Sebaceous cell carcinoma of the eyelids: one of the bad ones…

By Joseph Walrath, MD | Oct 30, 2011 | Symptoms, Tumor

Pick your poison

If I were able to choose which type of skin cancer (non-melanoma) I had to have on my eyelids, I would choose them in the following order:

1. Basal cell carcinoma (BCC).  In general, BCC is a slow-growing tumor that doesn’t metastasize to other parts of the body; all of damage is done to the surrounding tissue as the tumor slowly expands.  This growth can occur over decades.  Not all BCCs are the same however: some are nodular (forming little growths that are easily identified) and usually are straightforward to remove and repair, provided they are not too advanced.  However, others tend to grow outward much more subtly (morpheaform), and the true extent of tumor can be several times larger than what it appears clinically.  These can be quite difficult to cure.  All BCCs are bad news when they are located on the inner corner of the eyelids — in this location, they are harder to cure because they can sneak into the eye socket, or down along the tear duct into the nose.  Unfortunately, I’ve had a handful of patients that I have cared for with this difficult subtype.

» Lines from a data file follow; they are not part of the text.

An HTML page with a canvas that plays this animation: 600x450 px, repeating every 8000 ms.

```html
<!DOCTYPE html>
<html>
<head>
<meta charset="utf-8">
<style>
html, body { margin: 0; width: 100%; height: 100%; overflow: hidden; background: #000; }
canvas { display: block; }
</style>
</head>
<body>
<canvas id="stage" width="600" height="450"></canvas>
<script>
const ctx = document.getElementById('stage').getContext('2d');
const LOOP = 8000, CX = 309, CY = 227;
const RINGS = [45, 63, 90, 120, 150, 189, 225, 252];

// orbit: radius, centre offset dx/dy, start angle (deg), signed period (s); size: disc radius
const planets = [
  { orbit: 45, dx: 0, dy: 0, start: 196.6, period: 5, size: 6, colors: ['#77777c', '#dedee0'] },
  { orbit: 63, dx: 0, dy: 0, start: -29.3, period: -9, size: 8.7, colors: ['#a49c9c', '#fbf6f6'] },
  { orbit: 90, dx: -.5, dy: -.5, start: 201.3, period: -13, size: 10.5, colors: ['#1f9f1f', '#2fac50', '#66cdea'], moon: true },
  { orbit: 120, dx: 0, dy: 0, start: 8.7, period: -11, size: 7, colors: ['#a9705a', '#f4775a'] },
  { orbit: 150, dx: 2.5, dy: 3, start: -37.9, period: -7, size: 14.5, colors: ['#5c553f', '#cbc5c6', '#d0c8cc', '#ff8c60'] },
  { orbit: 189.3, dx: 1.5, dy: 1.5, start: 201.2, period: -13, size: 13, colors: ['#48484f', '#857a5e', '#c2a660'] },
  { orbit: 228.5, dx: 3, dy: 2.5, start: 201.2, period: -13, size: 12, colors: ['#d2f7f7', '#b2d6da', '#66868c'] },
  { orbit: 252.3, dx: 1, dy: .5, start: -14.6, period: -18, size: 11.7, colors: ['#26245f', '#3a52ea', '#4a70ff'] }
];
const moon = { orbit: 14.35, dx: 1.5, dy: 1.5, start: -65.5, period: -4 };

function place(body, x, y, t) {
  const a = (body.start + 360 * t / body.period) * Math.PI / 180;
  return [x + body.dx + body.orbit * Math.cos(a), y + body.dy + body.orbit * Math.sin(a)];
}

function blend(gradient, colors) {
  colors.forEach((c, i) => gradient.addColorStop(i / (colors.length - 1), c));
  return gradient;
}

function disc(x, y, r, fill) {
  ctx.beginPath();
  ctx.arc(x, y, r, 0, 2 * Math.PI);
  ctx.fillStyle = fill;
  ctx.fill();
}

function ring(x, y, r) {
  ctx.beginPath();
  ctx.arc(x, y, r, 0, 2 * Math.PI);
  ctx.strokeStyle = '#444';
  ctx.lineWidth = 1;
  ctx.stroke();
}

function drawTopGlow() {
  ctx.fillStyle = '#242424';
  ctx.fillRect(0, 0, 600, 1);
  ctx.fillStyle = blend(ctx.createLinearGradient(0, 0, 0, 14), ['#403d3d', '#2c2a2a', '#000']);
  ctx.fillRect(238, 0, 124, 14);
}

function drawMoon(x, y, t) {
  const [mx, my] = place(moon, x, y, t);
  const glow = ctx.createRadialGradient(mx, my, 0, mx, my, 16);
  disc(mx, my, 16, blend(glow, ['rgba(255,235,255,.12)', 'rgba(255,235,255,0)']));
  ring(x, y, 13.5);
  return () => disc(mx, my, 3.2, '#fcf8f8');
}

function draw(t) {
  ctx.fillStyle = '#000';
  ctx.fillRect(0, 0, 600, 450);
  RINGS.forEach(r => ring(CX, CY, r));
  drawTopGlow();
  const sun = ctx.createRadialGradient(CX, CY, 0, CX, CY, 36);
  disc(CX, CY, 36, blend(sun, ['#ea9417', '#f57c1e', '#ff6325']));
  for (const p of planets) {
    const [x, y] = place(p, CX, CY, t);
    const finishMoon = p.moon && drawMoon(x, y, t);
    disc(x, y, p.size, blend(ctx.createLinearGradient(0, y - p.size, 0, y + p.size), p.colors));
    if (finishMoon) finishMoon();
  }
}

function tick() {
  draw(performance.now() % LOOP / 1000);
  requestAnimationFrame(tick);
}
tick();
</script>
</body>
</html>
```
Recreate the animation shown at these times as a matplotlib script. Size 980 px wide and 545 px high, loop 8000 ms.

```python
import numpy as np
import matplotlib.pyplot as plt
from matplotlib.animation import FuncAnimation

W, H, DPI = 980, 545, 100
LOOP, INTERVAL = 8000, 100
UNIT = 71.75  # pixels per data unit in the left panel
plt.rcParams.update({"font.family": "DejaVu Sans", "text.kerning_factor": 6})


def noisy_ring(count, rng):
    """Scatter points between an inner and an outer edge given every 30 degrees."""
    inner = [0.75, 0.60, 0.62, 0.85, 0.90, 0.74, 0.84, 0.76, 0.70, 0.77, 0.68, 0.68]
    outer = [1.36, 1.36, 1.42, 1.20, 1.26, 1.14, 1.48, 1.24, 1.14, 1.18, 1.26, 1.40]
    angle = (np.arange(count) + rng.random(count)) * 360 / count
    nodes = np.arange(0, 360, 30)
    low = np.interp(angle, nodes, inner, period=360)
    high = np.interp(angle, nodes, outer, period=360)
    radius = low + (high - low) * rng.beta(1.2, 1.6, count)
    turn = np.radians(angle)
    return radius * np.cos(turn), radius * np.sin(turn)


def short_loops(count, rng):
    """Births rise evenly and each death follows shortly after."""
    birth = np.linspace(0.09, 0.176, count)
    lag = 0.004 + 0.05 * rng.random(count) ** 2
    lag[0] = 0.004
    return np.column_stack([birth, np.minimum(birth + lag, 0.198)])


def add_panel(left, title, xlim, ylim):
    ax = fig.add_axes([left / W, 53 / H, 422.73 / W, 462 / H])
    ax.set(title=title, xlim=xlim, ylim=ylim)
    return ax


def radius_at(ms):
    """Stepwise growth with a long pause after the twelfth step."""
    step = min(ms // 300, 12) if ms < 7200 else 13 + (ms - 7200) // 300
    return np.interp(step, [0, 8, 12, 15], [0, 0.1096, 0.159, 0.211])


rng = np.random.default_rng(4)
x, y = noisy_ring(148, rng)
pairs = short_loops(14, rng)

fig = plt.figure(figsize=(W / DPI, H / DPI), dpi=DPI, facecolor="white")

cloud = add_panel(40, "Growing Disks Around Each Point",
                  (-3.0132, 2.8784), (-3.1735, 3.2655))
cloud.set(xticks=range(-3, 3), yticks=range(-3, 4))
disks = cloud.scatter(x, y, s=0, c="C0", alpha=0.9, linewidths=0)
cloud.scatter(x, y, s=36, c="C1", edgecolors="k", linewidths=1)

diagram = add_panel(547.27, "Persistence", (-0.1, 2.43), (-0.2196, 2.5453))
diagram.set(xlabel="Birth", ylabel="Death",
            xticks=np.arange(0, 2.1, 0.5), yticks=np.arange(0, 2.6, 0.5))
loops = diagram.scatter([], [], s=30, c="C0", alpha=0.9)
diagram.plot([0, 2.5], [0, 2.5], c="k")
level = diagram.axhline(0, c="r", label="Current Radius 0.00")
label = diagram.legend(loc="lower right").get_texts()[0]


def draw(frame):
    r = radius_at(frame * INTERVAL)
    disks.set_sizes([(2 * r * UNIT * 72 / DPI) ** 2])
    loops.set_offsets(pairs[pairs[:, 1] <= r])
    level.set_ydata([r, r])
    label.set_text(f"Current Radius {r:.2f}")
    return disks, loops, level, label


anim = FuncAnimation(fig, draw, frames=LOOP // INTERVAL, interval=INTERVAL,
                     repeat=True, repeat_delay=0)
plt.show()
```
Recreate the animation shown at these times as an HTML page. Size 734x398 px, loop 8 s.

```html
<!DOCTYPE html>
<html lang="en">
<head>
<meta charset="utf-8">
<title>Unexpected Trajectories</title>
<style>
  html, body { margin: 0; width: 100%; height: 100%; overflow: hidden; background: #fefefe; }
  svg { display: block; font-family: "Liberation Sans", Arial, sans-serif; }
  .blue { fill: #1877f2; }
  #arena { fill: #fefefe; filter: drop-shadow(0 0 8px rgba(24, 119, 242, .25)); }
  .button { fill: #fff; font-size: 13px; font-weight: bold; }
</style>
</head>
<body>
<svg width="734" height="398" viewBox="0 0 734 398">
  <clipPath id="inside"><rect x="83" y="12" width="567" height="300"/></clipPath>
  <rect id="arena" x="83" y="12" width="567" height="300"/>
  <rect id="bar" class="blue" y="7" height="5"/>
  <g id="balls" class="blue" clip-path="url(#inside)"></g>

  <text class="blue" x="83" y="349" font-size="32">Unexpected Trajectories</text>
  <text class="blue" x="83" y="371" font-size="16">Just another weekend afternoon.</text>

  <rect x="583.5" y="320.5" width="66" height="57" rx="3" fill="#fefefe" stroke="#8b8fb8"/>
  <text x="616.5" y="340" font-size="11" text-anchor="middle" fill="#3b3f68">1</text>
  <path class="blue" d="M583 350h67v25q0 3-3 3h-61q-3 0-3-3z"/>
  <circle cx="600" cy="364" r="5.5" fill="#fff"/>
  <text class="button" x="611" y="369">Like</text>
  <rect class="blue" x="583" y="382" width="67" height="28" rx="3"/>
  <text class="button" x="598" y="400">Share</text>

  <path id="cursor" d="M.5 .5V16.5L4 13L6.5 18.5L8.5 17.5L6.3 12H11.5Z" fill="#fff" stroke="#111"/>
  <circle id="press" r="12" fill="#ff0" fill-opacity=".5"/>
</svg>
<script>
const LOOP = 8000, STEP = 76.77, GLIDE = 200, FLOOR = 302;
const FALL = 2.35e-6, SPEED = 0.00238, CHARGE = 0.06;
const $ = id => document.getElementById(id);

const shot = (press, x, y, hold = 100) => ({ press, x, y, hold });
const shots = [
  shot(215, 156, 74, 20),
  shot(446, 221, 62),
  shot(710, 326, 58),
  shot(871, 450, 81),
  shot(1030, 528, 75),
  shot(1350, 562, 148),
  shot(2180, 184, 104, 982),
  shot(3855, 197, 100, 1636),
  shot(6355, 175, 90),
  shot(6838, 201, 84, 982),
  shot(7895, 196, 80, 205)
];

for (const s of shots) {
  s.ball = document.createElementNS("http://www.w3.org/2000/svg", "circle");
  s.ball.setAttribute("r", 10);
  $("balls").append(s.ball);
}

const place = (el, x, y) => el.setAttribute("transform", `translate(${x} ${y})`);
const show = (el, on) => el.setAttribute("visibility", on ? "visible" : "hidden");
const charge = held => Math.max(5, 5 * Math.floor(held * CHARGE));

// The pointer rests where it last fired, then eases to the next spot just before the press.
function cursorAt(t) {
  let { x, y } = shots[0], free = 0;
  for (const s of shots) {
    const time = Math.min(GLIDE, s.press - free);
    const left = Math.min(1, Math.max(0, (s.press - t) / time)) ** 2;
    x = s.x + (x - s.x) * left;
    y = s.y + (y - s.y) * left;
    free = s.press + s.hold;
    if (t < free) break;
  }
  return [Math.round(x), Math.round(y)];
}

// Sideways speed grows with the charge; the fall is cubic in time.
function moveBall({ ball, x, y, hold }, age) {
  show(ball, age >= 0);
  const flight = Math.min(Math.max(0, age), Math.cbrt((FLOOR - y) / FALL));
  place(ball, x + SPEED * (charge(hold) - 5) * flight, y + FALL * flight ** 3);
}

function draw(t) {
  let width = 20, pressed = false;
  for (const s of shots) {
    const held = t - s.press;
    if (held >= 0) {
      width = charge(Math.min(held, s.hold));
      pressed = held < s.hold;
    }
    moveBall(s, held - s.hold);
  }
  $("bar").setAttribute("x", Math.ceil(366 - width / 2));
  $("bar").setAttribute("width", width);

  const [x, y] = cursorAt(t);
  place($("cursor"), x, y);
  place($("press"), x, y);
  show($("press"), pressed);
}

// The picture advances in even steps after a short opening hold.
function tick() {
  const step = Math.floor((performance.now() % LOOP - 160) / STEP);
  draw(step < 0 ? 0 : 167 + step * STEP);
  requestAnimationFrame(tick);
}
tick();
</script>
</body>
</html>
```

2. Squamous cell carcinoma (SCC).  These are usually slow-growing, and they usually don’t metastasize, but they can.  The big problem with SCCs is that they often grow along nerves in a way that is almost undetectable.  So the true extent of the tumor can be much larger than it seems.  When advanced, these tumors can sneak back into the eye socket and then back into the brain in an almost undetectable manner.  They can grow rapidly in people who have weak immune systems, for example, those on powerful medications prescribed to prevent organ transplant rejections.  However, when the tumors are small, in the central eyelid, and promptly dealt with, the cure rate is still quite good.

3. Sebaceous cell carcinoma.  Sebaceous cell carcinoma accounts for less than 1% of eyelid skin cancers in Caucasians, but the mortality rate is 22%.  There are three reasons that it is such a bad tumor: 1) it can look like chronic inflammation, leading to a delay in diagnosis; 2) it can grow over the entire surface of the eye in a single thin layer, undetected; and 3) it can metastasize.  The old way to deal with this tumor was just to take everything out… the eyelids, the eyeball, the superficial eye socket tissue.  And sometimes that is still the way to go.  But in some patients, chemotherapy eye drops can be used, combined with lesser surgery.  These drops (mitomycin C) are no picnic, either.

How I treat patients with these tumors

In general, after getting a biopsy confirming the diagnosis, I work in conjunction with a surgical dermatologist who uses the “Mohs” technique — they remove the tumor, leaving as much normal eyelid behind as possible.  Sometimes we are surprised by the size of the tumor, and the dermatologist might have their work cut out for them.  Afterwards, usually same day, I perform the reconstruction.  There are many ways to reconstruct certain eyelid problems, but the basic principle is that that eyelid is like a ham and cheese sandwich:  you need to reconstruct it, replacing the missing bread, ham, and cheese.  Terrible analogy, but it’s what I use: you need to replace the outer lining of the eyelid, the inner “substance” of the eyelid, and the inner lining of the eyelid.  And you can find suitable replacements for each of those tissues from many different sources.

Finally, a word about melanoma…

Melanoma is kind of different from these, in my mind.  The very superficial melanomas can be cured by surgery alone, but once they get to a certain depth, the risk of metastasis is very high.  I work with melanoma experts when I encounter patients with this type of tumor.  To top it all off, dermatologists can’t reliably use the same “Mohs” technique for melanoma, which complicates their part of the treatment.